The BBC reports on Wilfred Emmanuel Jones, a British Devon-based farmer and founder of The Black Farmer line of meat products, including raw sausages.
Since he will no longer be allowed to export fresh sausages to the EU, he has decided to send them frozen instead.
“There’s a really big opportunity to do premium frozen sausages for the continent,” he explained. “One problem we have with sausages is that in this country at least, anything frozen is seen as down-market, not a premium product.”
The UK is the only country in Europe that makes and exports raw sausages. Other countries, as well as the US, all produce pre-cooked sausages, as they have a longer shelf life than raw ones, said Mr Jones.
But rather than give up on British traditions and make pre-cooked sausages, he thinks that sausage makers need to bring in freezing equipment.

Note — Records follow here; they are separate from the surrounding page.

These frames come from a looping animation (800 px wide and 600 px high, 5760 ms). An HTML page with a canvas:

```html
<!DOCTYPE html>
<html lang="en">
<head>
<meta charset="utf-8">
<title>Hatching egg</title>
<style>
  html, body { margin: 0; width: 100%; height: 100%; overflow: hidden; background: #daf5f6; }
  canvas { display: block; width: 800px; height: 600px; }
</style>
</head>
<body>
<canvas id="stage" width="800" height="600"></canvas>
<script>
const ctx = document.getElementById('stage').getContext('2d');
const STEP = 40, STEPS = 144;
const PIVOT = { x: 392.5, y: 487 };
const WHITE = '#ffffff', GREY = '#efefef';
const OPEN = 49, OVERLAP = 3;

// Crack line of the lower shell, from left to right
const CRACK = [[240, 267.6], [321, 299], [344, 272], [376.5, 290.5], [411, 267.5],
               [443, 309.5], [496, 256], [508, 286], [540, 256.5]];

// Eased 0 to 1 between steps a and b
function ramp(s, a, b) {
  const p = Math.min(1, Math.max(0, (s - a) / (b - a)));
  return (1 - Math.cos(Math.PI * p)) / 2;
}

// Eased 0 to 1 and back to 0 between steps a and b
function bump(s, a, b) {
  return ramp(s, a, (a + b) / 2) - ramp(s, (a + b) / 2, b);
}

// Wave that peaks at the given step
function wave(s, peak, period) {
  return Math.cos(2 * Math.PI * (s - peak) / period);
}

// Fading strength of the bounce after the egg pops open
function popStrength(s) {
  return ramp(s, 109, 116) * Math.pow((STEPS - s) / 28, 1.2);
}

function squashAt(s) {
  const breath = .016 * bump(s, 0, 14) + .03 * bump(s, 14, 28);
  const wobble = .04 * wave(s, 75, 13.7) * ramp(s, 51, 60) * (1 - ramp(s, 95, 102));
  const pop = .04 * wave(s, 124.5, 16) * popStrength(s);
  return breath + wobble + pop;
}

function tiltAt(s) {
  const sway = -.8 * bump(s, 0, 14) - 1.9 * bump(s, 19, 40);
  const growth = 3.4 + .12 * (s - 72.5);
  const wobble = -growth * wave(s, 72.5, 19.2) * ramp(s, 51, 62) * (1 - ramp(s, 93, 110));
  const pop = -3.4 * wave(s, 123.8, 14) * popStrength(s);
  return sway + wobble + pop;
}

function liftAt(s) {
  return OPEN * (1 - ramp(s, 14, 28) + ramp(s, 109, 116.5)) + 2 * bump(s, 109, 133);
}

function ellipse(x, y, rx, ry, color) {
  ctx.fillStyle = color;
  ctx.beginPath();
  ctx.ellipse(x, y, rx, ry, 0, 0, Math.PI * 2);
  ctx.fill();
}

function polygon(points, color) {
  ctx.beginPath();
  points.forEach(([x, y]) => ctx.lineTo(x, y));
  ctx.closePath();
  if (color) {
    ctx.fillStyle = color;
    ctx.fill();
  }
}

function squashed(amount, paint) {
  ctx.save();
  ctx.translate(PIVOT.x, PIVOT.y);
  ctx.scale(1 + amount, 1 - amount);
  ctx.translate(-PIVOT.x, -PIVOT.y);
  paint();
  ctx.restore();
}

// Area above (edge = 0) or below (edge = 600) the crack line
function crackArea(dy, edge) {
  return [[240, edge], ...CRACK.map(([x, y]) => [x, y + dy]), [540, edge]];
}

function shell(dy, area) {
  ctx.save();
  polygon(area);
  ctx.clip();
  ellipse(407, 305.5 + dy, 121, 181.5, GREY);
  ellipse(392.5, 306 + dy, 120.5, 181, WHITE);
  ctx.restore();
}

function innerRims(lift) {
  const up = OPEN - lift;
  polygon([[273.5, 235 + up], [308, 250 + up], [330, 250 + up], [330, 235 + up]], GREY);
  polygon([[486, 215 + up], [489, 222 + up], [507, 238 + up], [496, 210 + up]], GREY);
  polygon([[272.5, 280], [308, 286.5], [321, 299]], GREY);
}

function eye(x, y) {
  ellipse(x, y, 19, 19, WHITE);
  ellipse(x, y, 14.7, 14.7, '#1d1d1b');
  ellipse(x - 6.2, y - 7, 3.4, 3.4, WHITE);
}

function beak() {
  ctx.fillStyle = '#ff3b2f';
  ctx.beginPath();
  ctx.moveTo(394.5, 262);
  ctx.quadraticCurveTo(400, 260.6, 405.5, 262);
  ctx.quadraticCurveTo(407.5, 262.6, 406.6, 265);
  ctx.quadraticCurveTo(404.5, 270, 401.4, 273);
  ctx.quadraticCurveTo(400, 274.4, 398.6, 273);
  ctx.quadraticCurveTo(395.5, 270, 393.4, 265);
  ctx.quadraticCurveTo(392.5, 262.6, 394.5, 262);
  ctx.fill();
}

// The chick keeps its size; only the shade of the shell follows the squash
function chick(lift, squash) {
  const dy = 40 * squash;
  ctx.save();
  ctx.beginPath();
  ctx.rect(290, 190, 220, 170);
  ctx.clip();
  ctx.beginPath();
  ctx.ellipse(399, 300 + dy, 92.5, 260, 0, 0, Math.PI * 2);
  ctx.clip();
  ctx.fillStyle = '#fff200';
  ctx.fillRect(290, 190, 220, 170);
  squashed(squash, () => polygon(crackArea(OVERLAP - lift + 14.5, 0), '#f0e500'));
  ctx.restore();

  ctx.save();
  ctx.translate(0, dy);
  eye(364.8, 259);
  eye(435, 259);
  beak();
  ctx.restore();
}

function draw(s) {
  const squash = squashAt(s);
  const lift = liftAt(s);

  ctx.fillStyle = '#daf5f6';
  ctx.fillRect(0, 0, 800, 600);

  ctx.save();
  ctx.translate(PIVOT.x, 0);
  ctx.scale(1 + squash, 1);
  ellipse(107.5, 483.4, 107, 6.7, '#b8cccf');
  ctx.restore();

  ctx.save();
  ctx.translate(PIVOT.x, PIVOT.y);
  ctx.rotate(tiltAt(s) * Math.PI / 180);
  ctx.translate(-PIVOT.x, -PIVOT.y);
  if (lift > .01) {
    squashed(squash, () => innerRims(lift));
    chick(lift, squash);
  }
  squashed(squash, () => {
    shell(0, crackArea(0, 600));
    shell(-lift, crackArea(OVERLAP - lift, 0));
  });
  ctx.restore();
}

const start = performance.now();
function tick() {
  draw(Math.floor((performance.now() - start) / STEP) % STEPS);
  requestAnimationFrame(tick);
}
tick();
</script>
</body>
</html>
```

“I think we should have a British sausage mark, so if you’re going to be selling sausages to any part of the world, it’s unique to any of the sausages around the world,” he added.
Raw sausages and other minced meats can no longer be exported to the EU from 1 January, according to new rules.
The guidance is part of the post-Brexit trade deal agreed between the UK and the EU last week.
Meat industry bodies attended a conference call with ministers on Tuesday to seek clarification about the issue.
The British Meat Processors Association said it was one of several issues causing concern.
New EU rules on exports dictate that from 1 January, the following animal products cannot be exported into the EU:
- Chilled minced red meat
- Chilled meat preparations (for example, raw sausages)
- Minced meat (poultry)
- Poultry and ratite or game bird mechanically-separated meat
- Raw milk from cows infected with Bovine Tuberculosis (TB)
- Ungraded eggs
- Composite products containing dairy products made from unpasteurised milk (for example, a ready meal topped with unpasteurised cheese)